** Data provided **
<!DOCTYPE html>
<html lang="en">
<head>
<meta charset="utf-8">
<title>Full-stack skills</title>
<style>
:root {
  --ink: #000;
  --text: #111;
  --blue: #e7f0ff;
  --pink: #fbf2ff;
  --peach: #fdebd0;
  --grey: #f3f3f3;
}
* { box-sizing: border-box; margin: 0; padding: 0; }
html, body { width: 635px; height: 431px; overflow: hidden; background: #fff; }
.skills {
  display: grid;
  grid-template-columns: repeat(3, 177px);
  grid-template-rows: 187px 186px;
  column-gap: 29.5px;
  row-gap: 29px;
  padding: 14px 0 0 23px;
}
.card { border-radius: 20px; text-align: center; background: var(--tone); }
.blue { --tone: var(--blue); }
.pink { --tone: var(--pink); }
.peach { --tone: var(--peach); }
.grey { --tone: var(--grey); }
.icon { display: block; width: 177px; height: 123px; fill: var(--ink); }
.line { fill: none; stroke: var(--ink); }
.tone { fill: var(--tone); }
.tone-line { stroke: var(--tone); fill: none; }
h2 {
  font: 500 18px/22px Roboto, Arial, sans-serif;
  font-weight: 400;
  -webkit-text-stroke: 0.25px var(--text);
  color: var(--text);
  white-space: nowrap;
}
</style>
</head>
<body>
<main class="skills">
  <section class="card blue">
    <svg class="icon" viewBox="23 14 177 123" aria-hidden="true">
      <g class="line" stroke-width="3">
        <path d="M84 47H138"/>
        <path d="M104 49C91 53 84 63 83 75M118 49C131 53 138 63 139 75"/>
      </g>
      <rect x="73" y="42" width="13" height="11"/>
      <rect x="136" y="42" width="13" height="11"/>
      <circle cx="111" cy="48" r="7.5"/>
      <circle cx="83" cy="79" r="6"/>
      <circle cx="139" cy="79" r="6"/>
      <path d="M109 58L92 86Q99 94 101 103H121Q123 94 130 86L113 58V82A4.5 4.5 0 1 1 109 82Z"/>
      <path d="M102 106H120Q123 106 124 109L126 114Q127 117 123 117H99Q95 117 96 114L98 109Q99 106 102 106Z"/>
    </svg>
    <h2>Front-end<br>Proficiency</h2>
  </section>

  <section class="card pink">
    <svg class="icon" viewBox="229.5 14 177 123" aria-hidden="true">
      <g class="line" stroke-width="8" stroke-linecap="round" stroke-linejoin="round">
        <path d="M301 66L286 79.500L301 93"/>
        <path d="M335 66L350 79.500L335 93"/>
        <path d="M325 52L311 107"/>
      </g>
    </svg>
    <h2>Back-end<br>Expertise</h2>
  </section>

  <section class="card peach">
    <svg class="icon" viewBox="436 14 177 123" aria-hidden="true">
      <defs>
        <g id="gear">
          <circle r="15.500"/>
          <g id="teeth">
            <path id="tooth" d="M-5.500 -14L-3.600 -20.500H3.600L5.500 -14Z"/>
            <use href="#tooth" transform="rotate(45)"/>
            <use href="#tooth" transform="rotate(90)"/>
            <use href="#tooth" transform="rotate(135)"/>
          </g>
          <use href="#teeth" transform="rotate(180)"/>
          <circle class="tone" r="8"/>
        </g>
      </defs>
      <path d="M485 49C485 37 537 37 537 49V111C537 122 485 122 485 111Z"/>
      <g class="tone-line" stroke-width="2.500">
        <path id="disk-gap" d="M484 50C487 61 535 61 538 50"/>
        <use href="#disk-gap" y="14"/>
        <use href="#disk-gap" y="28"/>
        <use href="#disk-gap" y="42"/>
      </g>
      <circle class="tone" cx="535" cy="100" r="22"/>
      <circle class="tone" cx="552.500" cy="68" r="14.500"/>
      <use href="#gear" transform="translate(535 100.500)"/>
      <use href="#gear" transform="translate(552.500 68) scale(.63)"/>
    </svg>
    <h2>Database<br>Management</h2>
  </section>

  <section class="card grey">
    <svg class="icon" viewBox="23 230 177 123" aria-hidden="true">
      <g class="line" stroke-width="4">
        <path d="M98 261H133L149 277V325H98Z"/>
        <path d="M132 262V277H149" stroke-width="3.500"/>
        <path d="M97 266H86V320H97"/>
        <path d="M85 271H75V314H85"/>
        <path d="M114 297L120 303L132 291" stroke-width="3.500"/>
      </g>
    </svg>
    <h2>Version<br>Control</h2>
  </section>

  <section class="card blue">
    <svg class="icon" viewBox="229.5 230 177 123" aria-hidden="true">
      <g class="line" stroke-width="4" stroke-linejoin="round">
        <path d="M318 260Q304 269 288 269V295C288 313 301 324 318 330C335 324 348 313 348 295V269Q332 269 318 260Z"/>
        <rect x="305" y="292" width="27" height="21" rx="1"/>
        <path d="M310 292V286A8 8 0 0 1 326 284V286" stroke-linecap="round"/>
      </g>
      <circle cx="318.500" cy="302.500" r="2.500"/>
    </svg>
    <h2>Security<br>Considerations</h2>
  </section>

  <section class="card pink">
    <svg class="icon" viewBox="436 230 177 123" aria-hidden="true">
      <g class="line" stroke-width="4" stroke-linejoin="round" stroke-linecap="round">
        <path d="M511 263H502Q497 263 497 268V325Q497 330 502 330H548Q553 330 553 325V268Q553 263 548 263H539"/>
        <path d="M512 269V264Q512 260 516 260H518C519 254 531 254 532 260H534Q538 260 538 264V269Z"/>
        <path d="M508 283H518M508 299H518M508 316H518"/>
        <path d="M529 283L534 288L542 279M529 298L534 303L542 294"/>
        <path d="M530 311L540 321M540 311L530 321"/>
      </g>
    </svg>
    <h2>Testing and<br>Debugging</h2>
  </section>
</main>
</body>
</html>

** Activity **
Considering only the data above, return the lines in which "none" occurs.

** The answer **
.line { fill: none; stroke: var(--ink); }
.tone-line { stroke: var(--tone); fill: none; }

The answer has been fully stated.